The soundtrack to Norman Jewison's The Hurricane, which tells the true story of wrongfully jailed prize fighter Rubin "Hurricane" Carter, gathers an equally powerful collection of songs, including Bob Dylan's classic title track. Gil-Scott Heron's "The Revolution Will Not Be Televised" also heightens the album's social consciousness, as does the hip-hop version of "Hurricane," which unites the talents of the Roots, Black Thought, Common, Mos Def, the Jazzyfatnastees, Flo Brown, and Dice Raw. Ray Charles' "Hard Times No One Knows" and Etta James' "In the Basement" add an authentic touch of the '60s, while Me'Shell Ndegocello's "Isolation," Melky Sedeck's "Still I Rise," and K-Ci & JoJo's "One More Mountain" are among the best of the contemporary tracks.
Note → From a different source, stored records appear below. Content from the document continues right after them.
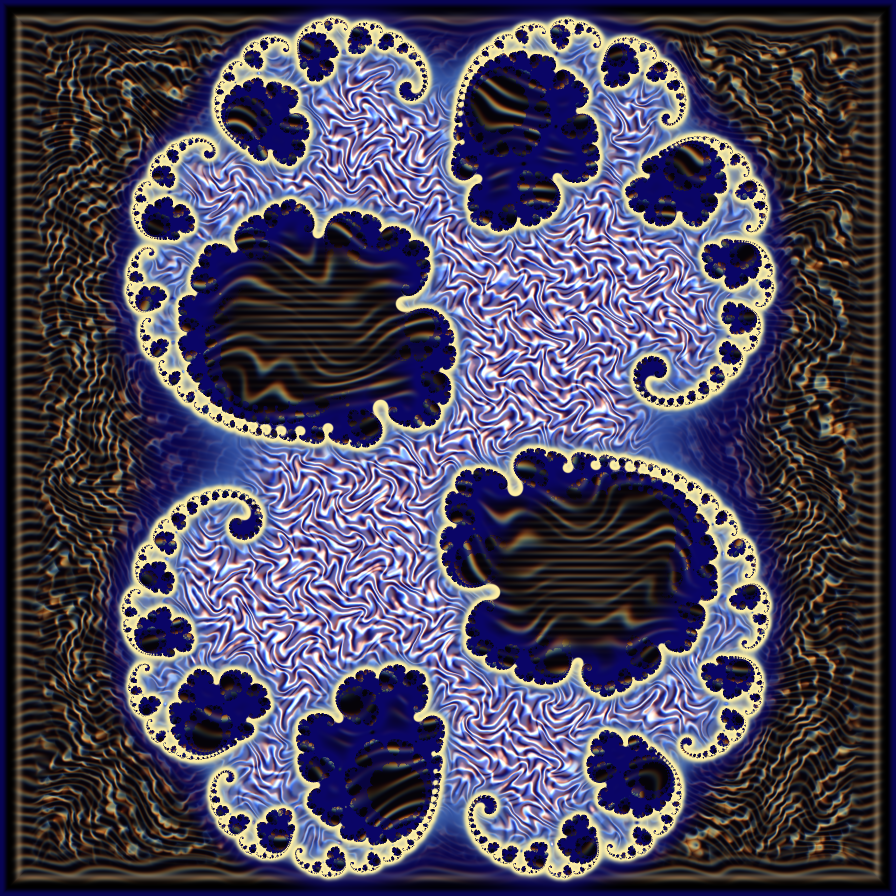
Give the GLSL for this background, as a Shadertoy shader.

```glsl
const float TAU = 6.2831853;
const vec3 INK = vec3(0.02, 0.01, 0.03);
const vec3 NAVY = vec3(0.04, 0.02, 0.40);
const vec3 BLUE = vec3(0.16, 0.27, 0.54);
const vec3 CYAN = vec3(0.36, 0.58, 0.74);
const vec3 LAVENDER = vec3(0.44, 0.40, 0.62);
const vec3 CREAM = vec3(1.0, 0.94, 0.64);
const vec3 BRONZE = vec3(0.66, 0.56, 0.42);

vec2 squareComplex(vec2 z) {
    return vec2(z.x * z.x - z.y * z.y, 2.0 * z.x * z.y);
}

// Layered sines that bend the plane
vec2 warp(vec2 p, float frequency, float amount) {
    for (int i = 0; i < 4; i++) {
        p += amount / frequency * sin(frequency * p.yx + vec2(1.3, 4.1) * float(i + 1));
        p = mat2(0.8, 0.6, -0.6, 0.8) * p;
        frequency *= 1.45;
    }
    // Undo the four rotations
    float turn = 4.0 * atan(0.6, 0.8);
    return mat2(cos(turn), -sin(turn), sin(turn), cos(turn)) * p;
}

// Bright ridges with slight colour fringes
vec3 ridges(float phase, float sharpness) {
    return pow(0.5 + 0.5 * sin(phase + vec3(0.0, 0.4, 0.9)), vec3(sharpness));
}

// Distance to the nearest scattered cell point, in cells
float cellular(vec2 p) {
    float nearest = 2.0;
    for (int k = 0; k < 9; k++) {
        vec2 cell = floor(p) + vec2(k % 3, k / 3) - 1.0;
        vec2 point = fract(sin(vec2(dot(cell, vec2(12.7, 31.1)), dot(cell, vec2(26.9, 18.3)))) * 4375.5);
        nearest = min(nearest, length(cell + point - p));
    }
    return nearest;
}

// x: smooth escape count, y: distance to the rim level, z: distance to the nearest fine structure
vec3 juliaField(vec2 z) {
    const float RIM_LEVEL = 30.0;
    float slope = 1.0;
    for (int i = 0; i < 64; i++) {
        slope *= 2.0 * length(z);
        z = squareComplex(z) + vec2(0.285, -0.01);
        float size = length(z);
        if (size > 200.0) {
            float count = float(i + 1) - log2(log2(size));
            float reach = size * log(size) / max(slope, 1e-6);
            return vec3(count, (RIM_LEVEL - count) * 0.693 * reach, reach);
        }
    }
    return vec3(64.0, -1.0, 1.0);
}

// Short broken strokes outside, straight hatching along the border
vec3 outerStrokes(vec2 q, float speckle) {
    vec2 w = warp(q, 30.0, 0.36);
    float bend = 7.0 * sin(29.0 * w.x + 2.0) + 7.0 * sin(26.0 * w.y) + 5.0 * speckle;
    vec3 strokes = ridges(350.0 * length(w) + bend, 2.6);
    strokes *= 0.55 + 0.45 * sin(100.0 * (w.x - w.y) + 3.0 * sin(80.0 * w.y));
    strokes += 0.3 * ridges(640.0 * (w.y + 0.4 * w.x) + 3.0 * sin(90.0 * w.x), 3.0);
    float edge = 0.5 - max(abs(q.x), abs(q.y));
    vec3 hatch = 0.5 * ridges(TAU * q.y / 0.0125 + 2.0 * sin(70.0 * w.x), 2.0);
    strokes = mix(hatch, strokes, smoothstep(0.03, 0.06, edge));
    vec3 color = INK + BRONZE * strokes;
    color *= smoothstep(0.010, 0.032, edge);
    color += BRONZE * 0.5 * exp(-pow((edge - 0.021) / 0.004, 2.0));
    return mix(color, NAVY * 0.8, 1.0 - smoothstep(0.002, 0.010, edge));
}

// Wavy strokes in the hollows, flat fine lines at their hearts
vec3 hollowStrokes(vec2 q, vec2 heart) {
    vec2 w = warp(q, 27.0, 0.4);
    vec3 waves = ridges(310.0 * w.y + 4.0 * sin(26.0 * w.x), 3.2);
    waves *= 0.6 + 0.4 * sin(50.0 * w.x + 80.0 * w.y);
    vec3 lines = 0.45 * ridges(TAU * q.y / 0.0085, 1.5);
    return INK + BRONZE * mix(waves, lines, exp(-3.0 * dot(heart, heart)));
}

// Short tangled strokes of the pale inlets
vec3 inletStrokes(vec2 q, float speckle) {
    vec2 w = warp(q, 80.0, 0.65);
    vec3 light = ridges(440.0 * (w.x * 0.6 + w.y) + 2.5 * sin(170.0 * w.x) + 3.0 * speckle, 2.6);
    vec3 dark = ridges(390.0 * (w.x - w.y * 0.5) + 2.5 * sin(150.0 * w.y), 2.0);
    return LAVENDER + 0.72 * light - 0.36 * dark;
}

vec3 shade(vec2 q) {
    vec3 field = juliaField(q * 2.25);
    float count = field.x, rim = field.y, reach = field.z;
    float speckle = cellular(q * 75.0);

    // Escape bands from the dark border inward
    vec3 color = outerStrokes(q, speckle);
    color = mix(color, NAVY * 0.7 + 0.35 * color, smoothstep(3.0, 4.8, count));
    color = mix(color, BLUE + 0.25 * color, smoothstep(5.0, 9.0, count));
    float inlet = smoothstep(8.0, 12.5, count) * smoothstep(-0.02, 0.055, reach);
    color = mix(color, inletStrokes(q, speckle), inlet);

    // Glow and pale rim
    float outside = max(min(rim, 1.5 * reach), 0.0);
    float near = smoothstep(4.0, 8.0, count);
    color = mix(color, CYAN, 0.6 * near * exp(-outside / 0.036));
    color = mix(color, CREAM, near * exp(-pow(outside / 0.018, 3.0)));

    // Navy lining and lobes, then the dark hollow
    vec2 heart = (q * sign(q.x) - vec2(0.151, -0.138)) / vec2(0.125, 0.105);
    float depth = max(smoothstep(0.012, 0.045, reach), 0.4 * smoothstep(42.0, 48.0, count));
    depth = max(depth, 1.0 - smoothstep(0.65, 1.05, length(heart)));
    vec3 hollow = mix(NAVY, hollowStrokes(q, heart), depth);
    float inside = max(smoothstep(0.0, 0.004, -rim), smoothstep(31.0, 35.0, count));
    return mix(color, hollow, inside);
}

void mainImage(out vec4 fragColor, in vec2 fragCoord) {
    // Four samples per pixel smooth the edges
    vec3 total = vec3(0.0);
    for (int i = 0; i < 4; i++) {
        vec2 offset = vec2(i % 2, i / 2) * 0.5 - 0.25;
        vec2 q = (fragCoord + offset - 0.5 * iResolution.xy) / min(iResolution.x, iResolution.y);
        total += clamp(shade(q), 0.0, 1.0);
    }
    fragColor = vec4(total * 0.25, 1.0);
}
```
As a companion piece to the film or on its own, The Hurricane is a worthwhile album, uniting classic and contemporary R&B, soul, and hip-hop into a gripping musical statement.
Share this page
AllMusic Review by Heather Phares